Hot frog bodies fight deadly infection
FROGS THAT MAINTAIN high body temperatures are better protected against a deadly fungus, according to research sponsored by the Australian Geographic Society.
The chytrid skin fungus which targets amphibians, has decimated frog populations worldwide. However, scientists have now discovered that when wild frogs spend more time in warm conditions, they are less likely to be infected by the disease.
“This study is the first to show that the temperatures a frog spends its time at, affects its probability of infection,” says Dr Jodi Rowley one of the researchers behind the study at the Australian Museum.
How frogs control their body temperature
The findings, published in the journal Scientific Reports, reveal that if frogs maintain body temperatures of 25°C or higher more than three-quarters of the time, they are unlikely to be infected.
Frogs rely on the external environment for heating and cooling. “Their body temperatures tend to resemble environmental temperatures, but they can control them to some extent by basking in the sun to warm up, or avoiding sunlight to cool down,” says Professor Ross Alford, study co-author at James Cook University.
Over the course of three years, the AGS-sponsored researchers tracked the body temperatures of 128 frogs from three different species, in the rainforests of north-eastern Australia.
“Each frog was fitted with a tiny radio-transmitter, attached via a tailor-made waist-belt, that allowed us to find it every day and night for up to 16 days at a time,” Jodi says.
“We then took the frogs’ temperatures using infrared thermometers,” Ross adds. Infected frogs were more often detected in cooler months and at higher (and therefore cooler) altitudes.
“Prior to this study, nobody knew what body temperatures frogs reached in the field, and nobody knew how field body temperatures might affect chytrid infections,” he says.
Cooler frogs suffer more infections

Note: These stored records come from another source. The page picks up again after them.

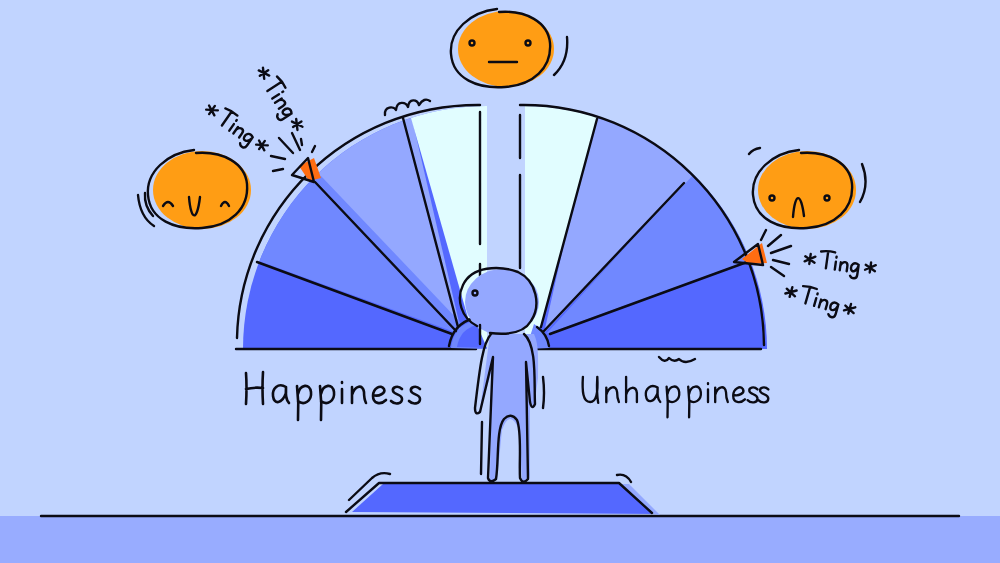
<!DOCTYPE html>
<html lang="en">
<head>
<meta charset="utf-8">
<title>Happiness and Unhappiness</title>
<style>
:root {
  --sky: #c1d4ff;
  --floor: #98acff;
  --ink: #0b0b14;
  --deep: #5468ff;
  --mid: #7088ff;
  --soft: #94a8ff;
  --ice: #e1fdff;
  --face: #ff9d14;
  --pointer: #ff6d12;
}
html, body { margin: 0; height: 100%; overflow: hidden; background: var(--sky); }
.scene { display: block; width: 1000px; height: 563px; }
.ink { fill: none; stroke: var(--ink); stroke-width: 2.4; stroke-linecap: round; stroke-linejoin: round; }
.lettering { stroke-width: 2.6; }
.deep { fill: var(--deep); }
.mid { fill: var(--mid); }
.soft { fill: var(--soft); }
.ice { fill: var(--ice); }
.face { fill: var(--face); }
.pointer { fill: var(--pointer); }
</style>
</head>
<body>
<svg class="scene" viewBox="0 0 1000 563" xmlns="http://www.w3.org/2000/svg">
  <defs>
    <clipPath id="left-dial"><path d="M243 349A243 243 0 0 1 487 106V349Z"/></clipPath>
    <clipPath id="right-dial"><path d="M525 106A243 243 0 0 1 767 349H525Z"/></clipPath>

    <path id="letter-H" d="M1-30Q2-16 1 1M18-31Q17-15 18 1M1-14Q9-16 18-15"/>
    <path id="letter-U" d="M1-28C0-12 1 0 9 0C16 0 18-10 17-28M17-28Q16-10 18 1"/>
    <path id="letter-a" d="M14-16C6-21 0-14 1-7C2 2 10 1 14-10V-16Q13-4 17 0"/>
    <path id="letter-p" d="M1-17Q3 0 2 17M2-9C4-19 14-20 15-11C16-2 8 3 2-2"/>
    <path id="letter-i" d="M1-14V0M1-21V-20"/>
    <path id="letter-n" d="M1-16V0M1-8C4-18 12-19 13-11Q13-4 15 0"/>
    <path id="letter-h" d="M1-28V0M1-8C4-18 12-18 13-10V0"/>
    <path id="letter-e" d="M1-8C7-6 14-10 12-14C9-19 1-15 1-7C1 1 9 2 14-3"/>
    <path id="letter-s" d="M11-14C7-18 1-16 2-12C3-8 11-9 11-4C11 1 4 2 0-2"/>
    <path id="star" d="M0-5V5M-5-2L5 3M-5 3L5-3"/>
    <g id="ting">
      <use href="#star"/>
      <path d="M10-9Q17-11 24-10M17-10V7M26-1V7M26-6V-5M31-1V7M31 2C33-3 38-3 38 2V7M49-1C44-4 41 0 42 4C43 8 48 6 49 0V9C49 14 44 14 42 11"/>
      <use href="#star" x="61"/>
    </g>
    <path id="face-line" d="M497 9C470 12 449 31 451 54C453 79 478 89 505 87C533 85 552 68 550 43C548 22 526 10 499 12"/>
  </defs>

  <rect width="1000" height="563" fill="var(--sky)"/>

  <g id="ground">
    <rect y="516" width="1000" height="47" fill="var(--floor)"/>
    <path class="ink" d="M41 516H959"/>
  </g>

  <g id="podium">
    <polygon class="deep" points="383,484 626,484 658,514 352,512"/>
    <polygon class="soft" points="621,484 629,484 660,515 653,514"/>
    <path class="ink" d="M346 512L379 483H619L652 513M349 500L372 478Q380 471 390 474M617 475Q626 473 631 482"/>
  </g>

  <g id="happiness-dial">
    <g clip-path="url(#left-dial)">
      <rect class="deep" x="236" y="100" width="252" height="250"/>
      <polygon class="mid" points="460,334 220,247 220,90 310,172"/>
      <polygon class="soft" points="461,331 304,168 300,80 410,110"/>
      <polygon class="ice" points="470,325 411,118 408,90 487,90 487,349"/>
    </g>
    <polygon class="mid" points="313,178 321,176 460,322 457,331"/>
    <path class="ink" d="M237 338C240 210 345 104 480 105M236 349H476M257 262L452 334M315 182L457 332M403 118L458 327M480 112V244M480 264V276"/>
  </g>

  <g id="unhappiness-dial">
    <g clip-path="url(#right-dial)">
      <rect class="deep" x="520" y="100" width="250" height="250"/>
      <polygon class="mid" points="546,334 784,248 784,80 684,183"/>
      <polygon class="soft" points="544,333 697,171 690,80 596,100"/>
      <polygon class="ice" points="541,325 597,119 600,90 520,90 520,349"/>
    </g>
    <path class="ink" d="M520 105C652 103 763 210 764 345M523 349H761M550 334L747 262M543 332L684 183M541 327L597 119M520 115V158M520 175V268"/>
  </g>

  <g id="dial-hubs">
    <path class="mid" d="M451 348Q454 325 474 321L487 349ZM526 349L534 324Q547 331 549 348Z"/>
    <path class="deep" d="M457 347Q460 329 477 325L487 348Z"/>
    <path class="ink" d="M449 346Q453 324 474 318M537 327Q547 334 549 346"/>
  </g>

  <g id="person">
    <path class="soft" d="M490 334H534C539 345 538 358 538 378L534 408L530 400V474Q530 482 522 482L519 430Q510 408 502 430L497 480H490L491 374L480 410Z"/>
    <ellipse class="soft" cx="502" cy="302" rx="37" ry="33"/>
    <path class="ink" d="M477 326C461 318 456 299 463 285C472 266 499 265 518 272C537 281 541 306 531 321C524 333 507 335 490 333"/>
    <circle class="ink" cx="475" cy="293" r="2.5"/>
    <path class="ink" d="M491 334C483 343 480 365 475 408Q475 416 480 412L493 357L488 478Q490 484 496 479C499 461 496 429 504 419Q511 412 517 420C522 432 519 461 520 478Q523 485 528 479L526 362L530 402Q532 411 535 404C534 381 537 345 524 334M480 325V344M482 422L481 474M543 377Q545 393 543 408"/>
  </g>

  <g id="neutral-face">
    <ellipse class="face" cx="506" cy="49" rx="48" ry="38"/>
    <use class="ink" href="#face-line"/>
    <g class="ink">
      <circle cx="472" cy="43" r="2.5"/>
      <circle cx="528" cy="43" r="2.5"/>
      <path d="M489 62H517M567 37Q569 61 554 75"/>
    </g>
  </g>

  <g id="happy-face">
    <ellipse class="face" cx="202" cy="190" rx="49" ry="39"/>
    <use class="ink" href="#face-line" x="-303" y="141"/>
    <path class="ink" d="M163 206Q168 198 173 206M221 206Q225 198 229 206M189 197C191 221 197 222 200 197M138 195Q140 217 154 226M145 193Q144 206 153 216"/>
  </g>

  <g id="sad-face">
    <ellipse class="face" cx="807" cy="190" rx="49" ry="39"/>
    <use class="ink" href="#face-line" x="302" y="141"/>
    <g class="ink">
      <circle cx="772" cy="198" r="2.5"/>
      <circle cx="827" cy="198" r="2.5"/>
      <path d="M793 217C795 192 801 192 804 216M749 154Q753 149 760 148M862 164Q870 184 860 202"/>
    </g>
  </g>

  <g id="happiness-pointer">
    <polygon class="pointer" points="299,166 314,158 321,178 309,181"/>
    <path class="ink" d="M292 175L308 158L314 182ZM279 138L293 153M292 133L300 150M301 139L302 145M315 146L312 152M271 156L285 159M273 171L283 169"/>
  </g>

  <g id="unhappiness-pointer">
    <polygon class="pointer" points="742,259 762,243 767,263 749,264"/>
    <path class="ink" d="M734 262L758 244L763 265ZM766 230L761 240M781 235L768 246M791 246L771 253M773 260L789 264M771 267L784 276"/>
  </g>

  <g id="wobble-marks" class="ink">
    <path d="M385 115C384 106 394 106 396 110C397 100 406 102 408 107C409 98 417 99 419 105Q424 97 430 101"/>
    <path d="M659 357Q665 364 669 358Q674 363 679 359Q685 365 695 359"/>
  </g>

  <g id="happiness-label" class="ink lettering" role="img" aria-label="Happiness">
    <use href="#letter-H" x="245" y="403"/>
    <use href="#letter-a" x="272" y="403"/>
    <use href="#letter-p" x="296" y="403"/>
    <use href="#letter-p" x="319" y="403"/>
    <use href="#letter-i" x="341" y="403"/>
    <use href="#letter-n" x="351" y="403"/>
    <use href="#letter-e" x="372" y="403"/>
    <use href="#letter-s" x="391" y="403"/>
    <use href="#letter-s" x="409" y="403"/>
  </g>

  <g id="unhappiness-label" class="ink lettering" role="img" aria-label="Unhappiness" transform="translate(582 402) scale(.9)">
    <use href="#letter-U"/>
    <use href="#letter-n" x="26"/>
    <use href="#letter-h" x="48"/>
    <use href="#letter-a" x="70"/>
    <use href="#letter-p" x="93"/>
    <use href="#letter-p" x="117"/>
    <use href="#letter-i" x="139"/>
    <use href="#letter-n" x="147"/>
    <use href="#letter-e" x="167"/>
    <use href="#letter-s" x="184"/>
    <use href="#letter-s" x="196"/>
  </g>

  <g id="ting-sounds" class="ink" role="img" aria-label="*Ting* *Ting* *Ting* *Ting*">
    <use href="#ting" transform="translate(212 110) rotate(35)"/>
    <use href="#ting" transform="translate(264 73) rotate(57)"/>
    <use href="#ting" transform="translate(810 259) rotate(8)"/>
    <use href="#ting" transform="translate(791 292) rotate(16)"/>
  </g>
</svg>
</body>
</html>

Their research builds on previous experiments that were conducted in laboratories in the early 2000s. These studies showed that the fungus grows fastest at 17–25°C. “Infected captive frogs were cured simply by raising the temperature,” says Jodi.
Chytrid fungus has been associated with declines and extinctions in hundreds of species of amphibians worldwide. Researchers hope this study will aid the captive management of endangered frogs, and affect the way threatened species are managed in natural environments.
Professor Dale Roberts, a biologist at the University of Western Australia, Perth, agrees. “This study is an outstanding demonstration of how much and how little we know about the amphibian chytrid fungus in the real world,” he says. “Knowing in detail how frogs use their environment might be a powerful tool for predicting species-specific chytrid impact.”
Dale adds that the knowledge could also affect the way captive breeding and release programs are run for specific species.